Zoo Tycoon Xbox One Review:
When shown next to the likes of Dead Rising 3, Battlefield 4 and Killer Instinct, Zoo Tycoon seemed an odd addition to the Xbox One launch line-up. It’s not a traditional kids’ title or an in-depth strategy game. It doesn’t showcase the Kinect sensor in any spectacular fashion, nor is it a well established franchise on the Xbox 360. It is, however, very endearing and peaceful, the perfect game for a chilled out Sunday afternoon, a good natured learning tool for children, and an altogether positive experience.
The most engaging and interesting parts of Zoo Tycoon revolve around the animals themselves. There are lots of species available to adopt and home in your zoo in large and small exhibits, and some species even allow you to interact using the Kinect sensor. It’s unfortunate that it isn’t possible to interact with all animals in this way as it’s incredibly fun to pull faces at monkeys, wink at tigers, and roar at lions and watch them mimic your movements. The Kinect sensor starts to come into its own here but the limited interactions mean the novelty wears off pretty quickly. Young children in particular will delight in this feature which is reminiscent of Kinectimals. You can also feed or wash most animals which is insanely cute at times – the giraffes and bears are particularly adorable. In fact, many of the best experiences happen at ground level, since there is something deeply satisfying about getting up close and personal with the animals in the zoo, taking photos and enjoying your park as soothing music plays in the background. Interacting with the animals and keeping them happy will help them level up over time, too. Any animal that reaches level 15 can be released into the wild as part of your conservation efforts. The game will then regularly update you with the animal’s welfare which is a really sweet addition. Knowing the elephant you released has integrated into a wild herd or given birth to babies of her own adds a sense of pride and achievement.

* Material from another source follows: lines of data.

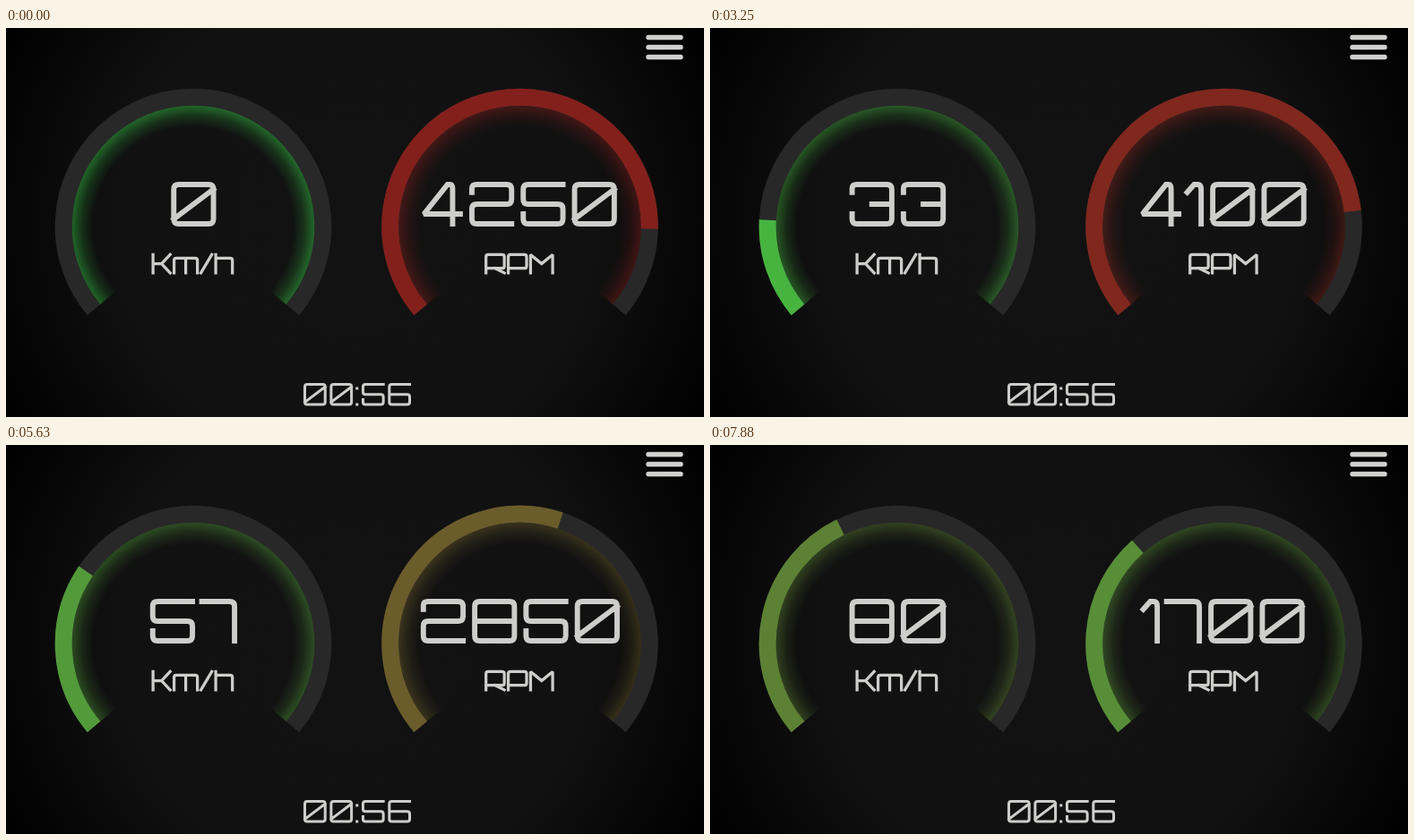
An HTML page for the animation above (8000 ms loop, 779x435 px).

```html
<!DOCTYPE html>
<html lang="en">
<head>
<meta charset="utf-8">
<title>Dashboard</title>
<style>
  html, body { margin: 0; width: 100%; height: 100%; overflow: hidden; background: #000; }
  svg { display: block; width: 779px; height: 435px; }
  .glyphs { fill: none; stroke: #cdcdcb; stroke-linecap: square; stroke-miterlimit: 2; }
</style>
</head>
<body>
<svg id="stage" viewBox="0 0 779 435">
  <defs>
    <radialGradient id="vignette" gradientUnits="userSpaceOnUse" cx="389.5" cy="217.5" r="446">
      <stop offset="0" stop-color="#121212"/>
      <stop offset=".6" stop-color="#111"/>
      <stop offset=".8" stop-color="#080808"/>
      <stop offset="1" stop-color="#000"/>
    </radialGradient>
  </defs>
  <rect width="779" height="435" fill="url(#vignette)"/>
  <path d="M717 10.5h36M717 21.5h36M717 32.5h36" stroke="#d0d0ce" stroke-width="5.4" stroke-linecap="round"/>
</svg>
<script>
const LOOP = 8000, STEP = 125;
const CY = 222, START = 140, SWEEP = 260;
const stage = document.getElementById('stage');

// Letters are walks between named points of a grid that fits each glyph's width
const COLUMNS = [0, 0.5, 0.65, 0.79, 1];
const ROWS = { 0: 'qwpne', 0.12: '----o', 0.2: 'ry--t', 0.5: 'as--d', 0.75: 'fj--b', 0.88: 'g', 1: 'zx-mc' };
const GRID = {};
for (const v in ROWS) [...ROWS[v]].forEach((name, i) => { GRID[name] = [COLUMNS[i], +v]; });

const TOP = 3, HEIGHT = 44, PAD = 6.5, RADIUS = 5.5;
// [walks, left bearing, grid width]
const GLYPHS = {
  0: ['qeczq|go'], 2: ['rqedazc'], 3: ['rqeczf|sd'], 5: ['eqadczf'],
  6: ['eqzcda'], 8: ['qeczq|ad'], 9: ['daqecz'],
  1: ['rwec', 3, 15.5], 4: ['mnpfb', 4, 40.5], 7: ['qec', 4, 36.5],
  ':': ['rr|zz', 5.5, 0], ' ': ['', 5.5, 0],
  K: ['qz|ase|sc', 3, 41], m: ['zrtc|yx', 3, 56], '/': ['ze', 2, 26], h: ['qz|rtc', 3, 40],
  R: ['zqebf|jc', 3, 44], P: ['zqebf', 3, 44], M: ['zqsec', 3, 53]
};

function el(name, attrs, parent = stage) {
  const node = document.createElementNS('http://www.w3.org/2000/svg', name);
  for (const key in attrs) node.setAttribute(key, attrs[key]);
  return parent.appendChild(node);
}

function toward(a, b) {
  const k = Math.min(RADIUS / Math.hypot(b[0] - a[0], b[1] - a[1]), 0.5);
  return [a[0] + (b[0] - a[0]) * k, a[1] + (b[1] - a[1]) * k];
}

const straight = (a, b) => a[0] === b[0] || a[1] === b[1];

// Right angles are rounded, corners with a diagonal stay sharp
function walkPath(walk, left, width) {
  const closed = walk.length > 2 && walk[0] === walk.at(-1);
  const names = closed ? walk.slice(0, -1) : walk;
  const pts = [...names].map(c => [left + GRID[c][0] * width, TOP + GRID[c][1] * HEIGHT]);
  const n = pts.length;
  const d = pts.map((p, i) => {
    const cmd = i ? 'L' : 'M', before = pts[(i + n - 1) % n], after = pts[(i + 1) % n];
    const isEnd = !closed && (i === 0 || i === n - 1);
    if (isEnd || !straight(before, p) || !straight(p, after)) return cmd + p;
    return `${cmd}${toward(p, before)}Q${p} ${toward(p, after)}`;
  });
  return d.join('') + (closed ? 'Z' : '');
}

function label(cx, top, scale, weight = 5.9) {
  const node = el('path', { class: 'glyphs', role: 'img', 'stroke-width': weight });
  return text => {
    let x = 0, d = '';
    for (const ch of text) {
      const [walks, left = PAD, width = 44.3] = GLYPHS[ch];
      if (walks) for (const walk of walks.split('|')) d += walkPath(walk, x + left, width);
      x += left + width + PAD;
    }
    node.setAttribute('d', d);
    node.setAttribute('aria-label', text);
    node.setAttribute('transform', `translate(${cx - x * scale / 2} ${top}) scale(${scale})`);
  };
}

function arc(cx, r, sweep) {
  if (sweep <= 0) return '';
  const at = deg => {
    const a = deg * Math.PI / 180;
    return [cx + r * Math.cos(a), CY + r * Math.sin(a)];
  };
  return `M${at(START)}A${r} ${r} 0 ${+(sweep > 180)} 1 ${at(START + sweep)}`;
}

function gauge(id, cx, max, unit) {
  const gradient = el('radialGradient', { id, gradientUnits: 'userSpaceOnUse', cx, cy: CY, r: 136 });
  const stops = [[0.82, 0], [0.91, 0.17], [1, 0.45]].map(([offset, opacity]) =>
    el('stop', { offset, 'stop-opacity': opacity }, gradient));
  const ring = { fill: 'none', 'stroke-width': 19 };
  el('path', { d: arc(cx, 123.5, SWEEP), fill: 'none', stroke: `url(#${id})`, 'stroke-width': 25 });
  el('path', { ...ring, d: arc(cx, 144.8, SWEEP), stroke: '#282828' });
  const bar = el('path', ring);
  const number = label(cx + 0.4, 172, 1);
  label(cx + 0.2, 252, 0.465, 7)(unit);
  return value => {
    const k = value / max;
    const color = `rgb(${57 + 87 * k},${215 - 215 * k},${73 - 53 * k})`;
    bar.setAttribute('d', arc(cx, 144.8, SWEEP * k));
    bar.setAttribute('stroke', color);
    stops.forEach(stop => stop.setAttribute('stop-color', color));
    number(String(value));
  };
}

const setSpeed = gauge('speedGlow', 209, 200, 'Km/h');
const setRpm = gauge('rpmGlow', 573.5, 5000, 'RPM');
const setClock = label(392, 397, 0.513);

function render(ms) {
  const tick = Math.floor(ms / STEP);
  setSpeed(Math.floor(1.275 * tick));
  // Revs climb to the limit, then fall by the same amount per tick
  setRpm(5000 - 50 * Math.abs(15 - Math.round(1.285 * tick)));
  const colonOn = (tick * STEP + 800) % 2000 < 1000;
  setClock(colonOn ? '00:56' : '00 56');
}

const begin = performance.now();
function loop() {
  render((performance.now() - begin) % LOOP);
  requestAnimationFrame(loop);
}
loop();
</script>
</body>
</html>
```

Lots of things are done very well in Zoo Tycoon. The animals have real character and the educational elements are delivered in perfect, bite size chunks. You can lose hours just walking around the zoo, taking photographs and enjoying the animal interactions. Initially there is genuine delight when a new species or enclosure type is unlocked but unfortunately, this wonder wears off all too quickly.

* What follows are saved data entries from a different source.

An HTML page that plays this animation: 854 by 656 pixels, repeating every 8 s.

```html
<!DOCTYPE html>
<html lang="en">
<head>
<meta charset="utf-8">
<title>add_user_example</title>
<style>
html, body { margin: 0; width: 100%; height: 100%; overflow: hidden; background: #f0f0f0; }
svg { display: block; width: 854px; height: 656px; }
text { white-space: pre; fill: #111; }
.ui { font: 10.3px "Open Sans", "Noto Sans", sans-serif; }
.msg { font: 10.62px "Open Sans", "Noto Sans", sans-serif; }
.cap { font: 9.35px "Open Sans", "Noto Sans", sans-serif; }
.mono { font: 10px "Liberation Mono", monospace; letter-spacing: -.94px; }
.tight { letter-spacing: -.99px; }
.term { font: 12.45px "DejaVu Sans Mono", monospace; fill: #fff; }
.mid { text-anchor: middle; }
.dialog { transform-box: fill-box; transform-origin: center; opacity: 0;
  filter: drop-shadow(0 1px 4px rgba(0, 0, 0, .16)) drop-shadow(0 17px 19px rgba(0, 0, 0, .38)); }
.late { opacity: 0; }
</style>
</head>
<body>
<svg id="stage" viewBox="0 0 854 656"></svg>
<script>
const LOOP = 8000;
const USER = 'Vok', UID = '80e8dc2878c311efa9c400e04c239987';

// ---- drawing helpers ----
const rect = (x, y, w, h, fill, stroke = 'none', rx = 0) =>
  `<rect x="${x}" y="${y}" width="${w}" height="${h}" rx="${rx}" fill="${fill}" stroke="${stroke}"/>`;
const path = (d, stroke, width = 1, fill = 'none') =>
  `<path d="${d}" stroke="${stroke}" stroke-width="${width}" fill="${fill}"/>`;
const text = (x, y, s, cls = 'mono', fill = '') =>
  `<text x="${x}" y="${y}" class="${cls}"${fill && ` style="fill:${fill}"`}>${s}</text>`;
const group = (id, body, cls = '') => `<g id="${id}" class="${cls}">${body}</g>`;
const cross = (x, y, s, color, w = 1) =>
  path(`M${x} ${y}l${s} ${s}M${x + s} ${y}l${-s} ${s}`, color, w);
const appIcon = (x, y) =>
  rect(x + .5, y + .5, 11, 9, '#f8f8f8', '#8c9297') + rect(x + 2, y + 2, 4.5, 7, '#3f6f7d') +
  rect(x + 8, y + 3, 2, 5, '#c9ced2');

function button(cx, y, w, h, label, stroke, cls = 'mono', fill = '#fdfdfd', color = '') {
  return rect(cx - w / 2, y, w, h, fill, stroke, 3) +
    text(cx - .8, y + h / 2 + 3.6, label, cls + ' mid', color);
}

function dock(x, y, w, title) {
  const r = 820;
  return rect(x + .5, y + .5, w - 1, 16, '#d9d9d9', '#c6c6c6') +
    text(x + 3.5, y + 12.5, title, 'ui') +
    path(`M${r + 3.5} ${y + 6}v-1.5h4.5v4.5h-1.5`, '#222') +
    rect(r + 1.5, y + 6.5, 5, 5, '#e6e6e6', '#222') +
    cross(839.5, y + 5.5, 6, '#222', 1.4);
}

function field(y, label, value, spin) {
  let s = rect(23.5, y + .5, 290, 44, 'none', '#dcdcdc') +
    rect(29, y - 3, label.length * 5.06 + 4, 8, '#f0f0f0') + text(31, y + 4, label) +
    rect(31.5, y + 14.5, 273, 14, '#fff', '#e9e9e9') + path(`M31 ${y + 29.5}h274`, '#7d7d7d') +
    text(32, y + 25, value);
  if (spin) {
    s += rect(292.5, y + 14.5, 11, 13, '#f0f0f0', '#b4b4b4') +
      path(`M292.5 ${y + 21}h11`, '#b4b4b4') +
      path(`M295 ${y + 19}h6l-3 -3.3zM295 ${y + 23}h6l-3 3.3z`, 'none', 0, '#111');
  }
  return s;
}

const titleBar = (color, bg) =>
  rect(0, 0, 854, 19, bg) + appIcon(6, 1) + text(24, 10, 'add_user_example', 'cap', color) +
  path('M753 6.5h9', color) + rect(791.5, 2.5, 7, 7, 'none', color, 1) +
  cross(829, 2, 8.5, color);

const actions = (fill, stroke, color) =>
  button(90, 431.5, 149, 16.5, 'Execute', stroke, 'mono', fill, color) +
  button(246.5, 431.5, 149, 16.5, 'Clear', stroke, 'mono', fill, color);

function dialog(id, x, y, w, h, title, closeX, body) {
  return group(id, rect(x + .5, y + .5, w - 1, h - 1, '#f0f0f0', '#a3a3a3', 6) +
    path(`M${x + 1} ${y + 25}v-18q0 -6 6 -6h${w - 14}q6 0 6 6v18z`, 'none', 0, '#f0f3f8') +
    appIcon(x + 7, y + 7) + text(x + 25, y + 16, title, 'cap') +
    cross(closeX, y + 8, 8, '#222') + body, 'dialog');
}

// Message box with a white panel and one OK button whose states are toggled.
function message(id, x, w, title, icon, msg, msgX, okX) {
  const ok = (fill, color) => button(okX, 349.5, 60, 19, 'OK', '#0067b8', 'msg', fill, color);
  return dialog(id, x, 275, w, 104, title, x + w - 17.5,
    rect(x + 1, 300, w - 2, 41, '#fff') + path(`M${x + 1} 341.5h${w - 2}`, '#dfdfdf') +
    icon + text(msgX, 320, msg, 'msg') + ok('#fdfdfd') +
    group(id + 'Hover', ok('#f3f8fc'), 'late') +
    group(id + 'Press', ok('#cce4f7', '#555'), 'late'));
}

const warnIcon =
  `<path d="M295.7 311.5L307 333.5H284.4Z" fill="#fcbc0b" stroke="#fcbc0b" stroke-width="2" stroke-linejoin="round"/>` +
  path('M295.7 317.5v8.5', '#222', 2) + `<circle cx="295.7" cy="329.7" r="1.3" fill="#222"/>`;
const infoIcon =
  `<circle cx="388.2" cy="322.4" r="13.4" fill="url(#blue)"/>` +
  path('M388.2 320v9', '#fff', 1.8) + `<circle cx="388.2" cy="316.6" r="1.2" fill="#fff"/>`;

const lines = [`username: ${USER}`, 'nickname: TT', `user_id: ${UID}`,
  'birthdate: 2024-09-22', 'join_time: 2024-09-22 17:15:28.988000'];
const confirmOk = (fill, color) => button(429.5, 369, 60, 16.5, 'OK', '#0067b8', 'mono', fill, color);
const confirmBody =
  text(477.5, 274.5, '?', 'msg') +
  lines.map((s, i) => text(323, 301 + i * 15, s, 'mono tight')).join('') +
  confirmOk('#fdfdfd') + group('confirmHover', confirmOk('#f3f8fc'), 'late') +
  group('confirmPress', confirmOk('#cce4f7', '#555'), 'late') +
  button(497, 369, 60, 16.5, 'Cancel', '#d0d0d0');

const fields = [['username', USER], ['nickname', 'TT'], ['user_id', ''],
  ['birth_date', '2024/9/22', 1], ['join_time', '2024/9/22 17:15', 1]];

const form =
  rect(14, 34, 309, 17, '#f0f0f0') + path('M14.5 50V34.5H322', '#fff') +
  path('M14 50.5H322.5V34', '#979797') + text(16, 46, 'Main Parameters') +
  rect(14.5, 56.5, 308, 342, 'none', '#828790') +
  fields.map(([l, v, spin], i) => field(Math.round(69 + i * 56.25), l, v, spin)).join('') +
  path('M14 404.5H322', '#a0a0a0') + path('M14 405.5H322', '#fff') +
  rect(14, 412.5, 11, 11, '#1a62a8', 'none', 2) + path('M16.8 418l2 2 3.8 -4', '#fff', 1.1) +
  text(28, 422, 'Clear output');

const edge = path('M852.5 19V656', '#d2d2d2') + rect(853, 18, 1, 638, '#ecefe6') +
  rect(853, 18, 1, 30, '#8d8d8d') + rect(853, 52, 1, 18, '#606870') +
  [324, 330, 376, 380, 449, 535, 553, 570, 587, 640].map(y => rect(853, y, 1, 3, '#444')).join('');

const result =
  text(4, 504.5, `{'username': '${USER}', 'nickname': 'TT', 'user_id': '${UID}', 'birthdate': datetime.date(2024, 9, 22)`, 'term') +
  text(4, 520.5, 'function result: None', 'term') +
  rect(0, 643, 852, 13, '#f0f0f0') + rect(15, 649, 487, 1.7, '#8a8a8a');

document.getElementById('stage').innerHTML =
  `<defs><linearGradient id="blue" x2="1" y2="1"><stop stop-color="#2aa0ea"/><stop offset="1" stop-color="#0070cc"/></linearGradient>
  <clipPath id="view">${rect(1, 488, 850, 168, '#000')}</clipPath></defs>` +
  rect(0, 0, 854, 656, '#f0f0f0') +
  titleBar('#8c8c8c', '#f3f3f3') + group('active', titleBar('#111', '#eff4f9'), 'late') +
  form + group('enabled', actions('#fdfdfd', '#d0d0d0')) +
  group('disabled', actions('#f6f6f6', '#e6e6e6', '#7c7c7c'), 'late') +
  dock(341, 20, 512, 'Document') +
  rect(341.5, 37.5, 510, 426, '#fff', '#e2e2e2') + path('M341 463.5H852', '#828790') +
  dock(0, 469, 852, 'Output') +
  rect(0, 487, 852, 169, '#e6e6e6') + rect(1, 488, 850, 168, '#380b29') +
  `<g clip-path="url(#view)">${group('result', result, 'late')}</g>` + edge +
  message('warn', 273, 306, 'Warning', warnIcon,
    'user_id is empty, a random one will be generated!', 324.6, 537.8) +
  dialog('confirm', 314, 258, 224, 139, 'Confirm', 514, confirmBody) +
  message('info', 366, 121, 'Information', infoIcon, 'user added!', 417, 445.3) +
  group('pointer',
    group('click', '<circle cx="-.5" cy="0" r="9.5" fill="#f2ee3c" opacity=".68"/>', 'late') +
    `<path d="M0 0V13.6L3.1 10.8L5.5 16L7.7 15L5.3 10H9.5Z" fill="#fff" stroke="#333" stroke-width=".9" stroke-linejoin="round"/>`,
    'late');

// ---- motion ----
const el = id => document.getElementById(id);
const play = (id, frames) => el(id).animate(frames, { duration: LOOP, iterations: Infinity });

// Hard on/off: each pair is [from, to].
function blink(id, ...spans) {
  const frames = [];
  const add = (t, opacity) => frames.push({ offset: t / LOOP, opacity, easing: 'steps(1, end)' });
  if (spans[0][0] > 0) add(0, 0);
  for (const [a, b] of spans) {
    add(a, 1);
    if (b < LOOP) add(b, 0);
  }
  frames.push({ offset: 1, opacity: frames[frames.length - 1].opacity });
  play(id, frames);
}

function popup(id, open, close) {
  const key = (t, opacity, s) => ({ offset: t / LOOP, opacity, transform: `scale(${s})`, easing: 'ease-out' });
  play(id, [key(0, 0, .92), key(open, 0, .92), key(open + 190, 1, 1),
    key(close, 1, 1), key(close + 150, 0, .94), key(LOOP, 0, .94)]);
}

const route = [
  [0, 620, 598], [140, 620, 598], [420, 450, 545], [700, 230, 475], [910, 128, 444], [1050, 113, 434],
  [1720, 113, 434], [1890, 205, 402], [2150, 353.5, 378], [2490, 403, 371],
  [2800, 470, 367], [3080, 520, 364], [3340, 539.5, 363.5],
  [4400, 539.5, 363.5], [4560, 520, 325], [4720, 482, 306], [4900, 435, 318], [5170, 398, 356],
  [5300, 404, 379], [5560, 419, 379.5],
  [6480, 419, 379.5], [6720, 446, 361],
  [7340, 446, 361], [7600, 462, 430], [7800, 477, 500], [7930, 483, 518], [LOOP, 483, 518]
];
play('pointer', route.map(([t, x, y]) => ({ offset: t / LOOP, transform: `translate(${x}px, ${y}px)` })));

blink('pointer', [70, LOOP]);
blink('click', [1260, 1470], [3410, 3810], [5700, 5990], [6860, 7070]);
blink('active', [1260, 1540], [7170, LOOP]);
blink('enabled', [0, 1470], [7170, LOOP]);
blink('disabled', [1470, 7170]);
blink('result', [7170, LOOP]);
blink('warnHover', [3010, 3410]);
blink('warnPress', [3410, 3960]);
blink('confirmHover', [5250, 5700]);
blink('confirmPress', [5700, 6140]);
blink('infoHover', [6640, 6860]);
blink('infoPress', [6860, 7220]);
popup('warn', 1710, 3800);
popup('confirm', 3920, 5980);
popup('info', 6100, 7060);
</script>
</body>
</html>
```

The simulation and zoo building feel too limited and unchallenging to hold the interest of adult gamers and may prove to be too uninteresting for the youngest players, which really limits the long term appeal of this title. Although Zoo Tycoon can be incredibly cute and charming, it lacks the depth and variety that would elevate it beyond being a temporary distraction.